"""

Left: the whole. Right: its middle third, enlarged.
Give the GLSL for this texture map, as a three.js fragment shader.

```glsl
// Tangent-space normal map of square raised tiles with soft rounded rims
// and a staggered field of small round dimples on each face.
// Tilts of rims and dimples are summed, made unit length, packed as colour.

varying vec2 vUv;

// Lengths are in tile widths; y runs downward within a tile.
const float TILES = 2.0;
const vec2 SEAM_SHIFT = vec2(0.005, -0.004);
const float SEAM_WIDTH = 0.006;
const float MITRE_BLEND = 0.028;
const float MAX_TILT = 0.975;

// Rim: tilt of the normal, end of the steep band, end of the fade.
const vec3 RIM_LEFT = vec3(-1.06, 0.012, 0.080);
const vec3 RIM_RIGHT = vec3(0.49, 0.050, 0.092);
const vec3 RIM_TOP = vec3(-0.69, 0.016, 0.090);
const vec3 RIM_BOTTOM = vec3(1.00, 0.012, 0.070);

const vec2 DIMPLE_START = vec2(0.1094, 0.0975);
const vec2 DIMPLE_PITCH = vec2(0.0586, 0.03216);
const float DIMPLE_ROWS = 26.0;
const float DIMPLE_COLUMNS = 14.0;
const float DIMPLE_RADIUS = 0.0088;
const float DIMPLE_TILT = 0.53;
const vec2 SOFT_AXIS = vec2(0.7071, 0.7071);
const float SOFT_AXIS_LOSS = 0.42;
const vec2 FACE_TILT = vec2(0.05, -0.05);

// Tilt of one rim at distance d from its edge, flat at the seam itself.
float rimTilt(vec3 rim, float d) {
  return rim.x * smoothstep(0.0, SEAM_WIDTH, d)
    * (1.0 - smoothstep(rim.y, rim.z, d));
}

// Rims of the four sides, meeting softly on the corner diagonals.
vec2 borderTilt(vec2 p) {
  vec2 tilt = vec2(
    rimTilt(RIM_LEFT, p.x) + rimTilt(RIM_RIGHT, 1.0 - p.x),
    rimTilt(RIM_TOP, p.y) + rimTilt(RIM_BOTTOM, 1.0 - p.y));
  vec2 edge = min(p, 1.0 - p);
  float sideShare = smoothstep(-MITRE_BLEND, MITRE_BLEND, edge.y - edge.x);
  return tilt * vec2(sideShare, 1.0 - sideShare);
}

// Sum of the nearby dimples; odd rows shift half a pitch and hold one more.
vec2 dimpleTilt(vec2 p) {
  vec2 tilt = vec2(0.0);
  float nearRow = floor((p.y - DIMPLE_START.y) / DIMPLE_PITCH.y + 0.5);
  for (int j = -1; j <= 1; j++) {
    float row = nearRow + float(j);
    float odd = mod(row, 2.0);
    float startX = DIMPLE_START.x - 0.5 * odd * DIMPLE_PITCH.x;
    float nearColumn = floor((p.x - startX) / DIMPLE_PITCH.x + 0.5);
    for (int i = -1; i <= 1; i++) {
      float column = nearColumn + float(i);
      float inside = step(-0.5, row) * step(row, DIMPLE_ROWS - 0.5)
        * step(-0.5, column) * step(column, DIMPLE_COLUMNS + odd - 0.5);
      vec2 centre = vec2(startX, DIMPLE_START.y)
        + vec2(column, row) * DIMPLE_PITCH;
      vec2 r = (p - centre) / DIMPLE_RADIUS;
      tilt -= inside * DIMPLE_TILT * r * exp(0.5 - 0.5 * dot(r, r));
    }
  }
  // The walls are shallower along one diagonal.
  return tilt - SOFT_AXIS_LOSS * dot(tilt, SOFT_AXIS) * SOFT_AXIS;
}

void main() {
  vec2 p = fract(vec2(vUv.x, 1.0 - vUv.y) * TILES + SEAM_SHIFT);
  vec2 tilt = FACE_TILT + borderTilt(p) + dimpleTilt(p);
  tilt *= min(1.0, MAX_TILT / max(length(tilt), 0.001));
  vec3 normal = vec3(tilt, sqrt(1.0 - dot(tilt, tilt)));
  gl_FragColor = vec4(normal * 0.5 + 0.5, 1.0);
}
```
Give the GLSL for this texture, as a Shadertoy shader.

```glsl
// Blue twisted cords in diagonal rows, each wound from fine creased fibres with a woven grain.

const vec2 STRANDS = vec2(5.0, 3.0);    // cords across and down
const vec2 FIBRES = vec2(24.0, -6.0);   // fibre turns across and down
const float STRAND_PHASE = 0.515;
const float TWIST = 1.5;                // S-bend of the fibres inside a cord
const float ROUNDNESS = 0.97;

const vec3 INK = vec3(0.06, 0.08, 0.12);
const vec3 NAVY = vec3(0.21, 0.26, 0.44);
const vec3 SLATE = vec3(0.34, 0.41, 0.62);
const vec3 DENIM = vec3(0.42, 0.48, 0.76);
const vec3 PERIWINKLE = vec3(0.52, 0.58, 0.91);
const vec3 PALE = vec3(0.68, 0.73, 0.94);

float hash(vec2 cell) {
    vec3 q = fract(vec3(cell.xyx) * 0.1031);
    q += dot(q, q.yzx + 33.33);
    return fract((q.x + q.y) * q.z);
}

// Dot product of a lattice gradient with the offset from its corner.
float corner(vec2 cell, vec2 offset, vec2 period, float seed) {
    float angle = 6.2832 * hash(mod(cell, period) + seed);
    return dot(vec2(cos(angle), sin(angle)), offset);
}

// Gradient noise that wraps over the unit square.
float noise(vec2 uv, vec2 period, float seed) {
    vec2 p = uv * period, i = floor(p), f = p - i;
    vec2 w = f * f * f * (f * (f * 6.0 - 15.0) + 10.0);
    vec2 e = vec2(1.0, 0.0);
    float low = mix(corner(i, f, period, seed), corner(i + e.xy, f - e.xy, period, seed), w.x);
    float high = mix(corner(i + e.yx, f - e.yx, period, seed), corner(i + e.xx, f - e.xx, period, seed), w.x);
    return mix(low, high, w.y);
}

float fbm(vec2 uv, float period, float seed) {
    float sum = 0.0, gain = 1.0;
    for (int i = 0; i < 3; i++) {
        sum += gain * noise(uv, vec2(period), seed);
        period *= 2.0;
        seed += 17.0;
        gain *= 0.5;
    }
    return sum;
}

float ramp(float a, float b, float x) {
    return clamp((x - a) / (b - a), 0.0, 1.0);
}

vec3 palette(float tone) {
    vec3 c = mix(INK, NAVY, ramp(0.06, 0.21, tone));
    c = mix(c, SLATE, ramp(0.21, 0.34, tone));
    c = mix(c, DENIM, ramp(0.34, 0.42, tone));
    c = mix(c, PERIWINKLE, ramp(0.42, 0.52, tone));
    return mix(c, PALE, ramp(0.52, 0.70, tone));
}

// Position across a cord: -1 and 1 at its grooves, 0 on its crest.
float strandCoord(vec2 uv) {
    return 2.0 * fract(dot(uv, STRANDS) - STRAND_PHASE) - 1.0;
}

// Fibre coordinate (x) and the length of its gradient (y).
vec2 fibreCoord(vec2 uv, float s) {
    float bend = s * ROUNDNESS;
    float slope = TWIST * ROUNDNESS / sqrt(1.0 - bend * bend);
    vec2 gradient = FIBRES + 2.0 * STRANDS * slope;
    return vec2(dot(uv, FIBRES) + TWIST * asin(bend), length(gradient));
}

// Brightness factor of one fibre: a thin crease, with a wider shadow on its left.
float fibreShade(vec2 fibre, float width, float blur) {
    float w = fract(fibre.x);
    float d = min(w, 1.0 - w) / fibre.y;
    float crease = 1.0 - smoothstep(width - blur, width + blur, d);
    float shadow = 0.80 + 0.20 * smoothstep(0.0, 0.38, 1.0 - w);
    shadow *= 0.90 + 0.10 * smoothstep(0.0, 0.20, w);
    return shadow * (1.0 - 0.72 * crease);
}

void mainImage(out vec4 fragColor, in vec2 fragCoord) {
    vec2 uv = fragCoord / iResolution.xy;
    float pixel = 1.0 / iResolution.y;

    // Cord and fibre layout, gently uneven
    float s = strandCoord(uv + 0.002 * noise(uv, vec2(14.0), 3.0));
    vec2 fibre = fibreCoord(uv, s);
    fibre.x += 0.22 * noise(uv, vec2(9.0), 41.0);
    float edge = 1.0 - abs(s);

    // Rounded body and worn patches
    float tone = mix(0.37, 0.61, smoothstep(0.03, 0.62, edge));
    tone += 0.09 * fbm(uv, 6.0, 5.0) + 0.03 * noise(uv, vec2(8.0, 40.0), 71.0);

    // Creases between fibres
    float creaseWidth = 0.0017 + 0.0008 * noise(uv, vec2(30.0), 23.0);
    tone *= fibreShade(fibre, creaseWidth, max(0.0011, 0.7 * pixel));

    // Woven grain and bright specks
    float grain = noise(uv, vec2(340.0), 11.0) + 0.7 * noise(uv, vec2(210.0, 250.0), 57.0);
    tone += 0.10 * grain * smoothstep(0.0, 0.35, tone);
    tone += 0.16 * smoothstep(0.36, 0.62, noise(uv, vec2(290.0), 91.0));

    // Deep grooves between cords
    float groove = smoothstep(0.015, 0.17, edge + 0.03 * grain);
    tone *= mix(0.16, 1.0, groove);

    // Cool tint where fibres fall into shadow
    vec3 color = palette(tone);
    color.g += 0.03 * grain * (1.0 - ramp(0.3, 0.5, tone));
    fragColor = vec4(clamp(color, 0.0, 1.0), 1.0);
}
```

"""

== Your objective ==
Every line that contains the string "ramp" should be copied from the records.

== Answer for this exercise ==
float ramp(float a, float b, float x) {
    vec3 c = mix(INK, NAVY, ramp(0.06, 0.21, tone));
    c = mix(c, SLATE, ramp(0.21, 0.34, tone));
    c = mix(c, DENIM, ramp(0.34, 0.42, tone));
    c = mix(c, PERIWINKLE, ramp(0.42, 0.52, tone));
    return mix(c, PALE, ramp(0.52, 0.70, tone));
    color.g += 0.03 * grain * (1.0 - ramp(0.3, 0.5, tone));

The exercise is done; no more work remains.